3.   Engendering agriculture and agricultural research: http://www.ifpri.org/publication/engendering-agricultural-research

By Ruth Meinzen-Dick, Agnes Quisumbing, Julia Behrman, Patricia Biermayr-Jenzano, Vicki Wilde, Marco Noordeloos, Catherine Ragasa,  and Nienke Beintema

‘This paper makes a case for gender equity in the agricultural R&D system. It reviews the evidence on exactly why it is important to pay attention to gender issues in agriculture and why it is necessary to recognize women’s distinct food-security roles throughout the entire value chain—for both food and nonfood crops, marketed and nonmarketed commodities. The authors examine whether women are factored into the work of research institutions, and whether research institutions effectively focus on women’s needs. In short, are these institutions conducting research by and for women? The paper’s conceptual framework demonstrates the need to integrate gender into setting agricultural priorities; conducting the research itself; designing, implementing, and adopting extension services; and evaluating their impacts. It concludes with recommendations regarding how to make these suggested changes.’

4.   IFPRI’s work on gender and development: http://www.ifpri.org/book-20/ourwork/researcharea/gender

IFPRI’s main webpage giving a guide to their gender work and related resources.

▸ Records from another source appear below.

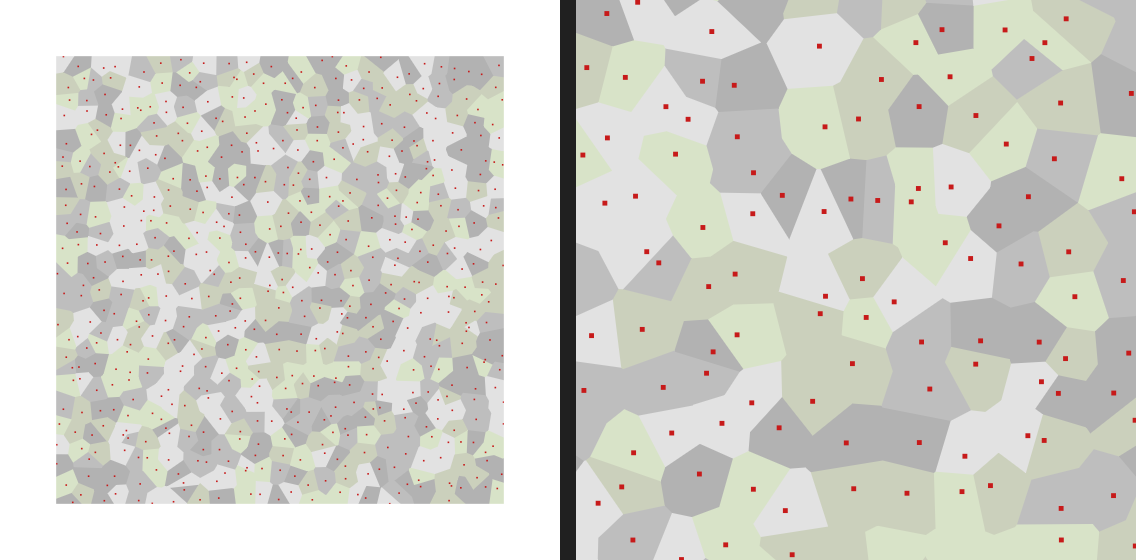
Left, the full canvas; right, a detail of the centre.
Write a WebGL 2 fragment shader that draws this pattern.

```glsl
#version 300 es
precision highp float;
// Draws a square mosaic of pale Voronoi cells, each with a small red seed, on white.

uniform vec2 u_resolution;
out vec4 fragColor;

const float MARGIN = 0.1003;      // white border, in canvas units
const float CELLS = 25.0;         // seeds along each side of the mosaic
const float JITTER = 1.0;         // 0 = regular grid, 1 = fully scattered
const float SEED_HALF = 0.00145;  // half side of a seed mark, in canvas units
const vec3 PAPER = vec3(1.0);
const vec3 SEED_RED = vec3(0.78, 0.10, 0.10);
const vec3 PALETTE[5] = vec3[5](
    vec3(0.847, 0.890, 0.784),    // light green
    vec3(0.796, 0.816, 0.737),    // sage
    vec3(0.698),                  // dark grey
    vec3(0.747),                  // mid grey
    vec3(0.886)                   // pale grey
);

// Integer hash: three independent values in 0..1 per grid cell
vec3 hash3(vec2 cell) {
    uvec3 v = uvec3(uint(cell.x), uint(cell.y), 17u) * 1664525u + 1013904223u;
    v.x += v.y * v.z; v.y += v.z * v.x; v.z += v.x * v.y;
    v ^= v >> 16u;
    v.x += v.y * v.z; v.y += v.z * v.x; v.z += v.x * v.y;
    return vec3(v >> 8u) / 16777216.0;
}

vec3 cellColor(float pick) {
    return PALETTE[min(int(pick * 5.0), 4)];
}

// Antialiased coverage of a centred square
float boxCoverage(vec2 p, float halfSide, float pixel) {
    vec2 c = clamp((halfSide - abs(p)) / pixel + 0.5, 0.0, 1.0);
    return c.x * c.y;
}

void main() {
    float canvas = min(u_resolution.x, u_resolution.y);
    float pixel = 1.0 / canvas;
    vec2 uv = (gl_FragCoord.xy - 0.5 * u_resolution) / canvas + 0.5;
    float side = 1.0 - 2.0 * MARGIN;
    float cellSize = side / CELLS;
    vec2 grid = (uv - MARGIN) / cellSize;
    vec2 home = clamp(floor(grid), 0.0, CELLS - 1.0);

    // Two nearest seeds; none lie outside the mosaic
    float nearDist = 1e5, nextDist = 1e5;
    vec2 nearOffset = vec2(0.0), nextOffset = vec2(1.0);
    float nearPick = 0.0, nextPick = 0.0;
    for (int y = -2; y <= 2; y++) {
        for (int x = -2; x <= 2; x++) {
            vec2 cell = home + vec2(x, y);
            if (any(lessThan(cell, vec2(0.0))) ||
                any(greaterThanEqual(cell, vec2(CELLS)))) continue;
            vec3 h = hash3(cell);
            vec2 offset = cell + 0.5 + JITTER * (h.xy - 0.5) - grid;
            float dist = dot(offset, offset);
            if (dist < nearDist) {
                nextDist = nearDist; nextOffset = nearOffset; nextPick = nearPick;
                nearDist = dist; nearOffset = offset; nearPick = h.z;
            } else if (dist < nextDist) {
                nextDist = dist; nextOffset = offset; nextPick = h.z;
            }
        }
    }

    // Flat cells, blended across one pixel at their shared border
    vec2 between = nextOffset - nearOffset;
    float edge = 0.5 * (nextDist - nearDist) / max(length(between), 1e-4);
    float spill = clamp(0.5 - edge * cellSize / pixel, 0.0, 0.5);
    vec3 color = mix(cellColor(nearPick), cellColor(nextPick), spill);

    // Seed marks, then the white border
    color = mix(color, SEED_RED, boxCoverage(nearOffset * cellSize, SEED_HALF, pixel));
    color = mix(PAPER, color, boxCoverage(uv - 0.5, 0.5 * side, pixel));
    fragColor = vec4(color, 1.0);
}
```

5.   IFPRI’s contributions to the World Development Report 2012 on Gender Equality and Development: Gender Equity and Development: http://www.ifpri.org/blog/gender-equality-and-development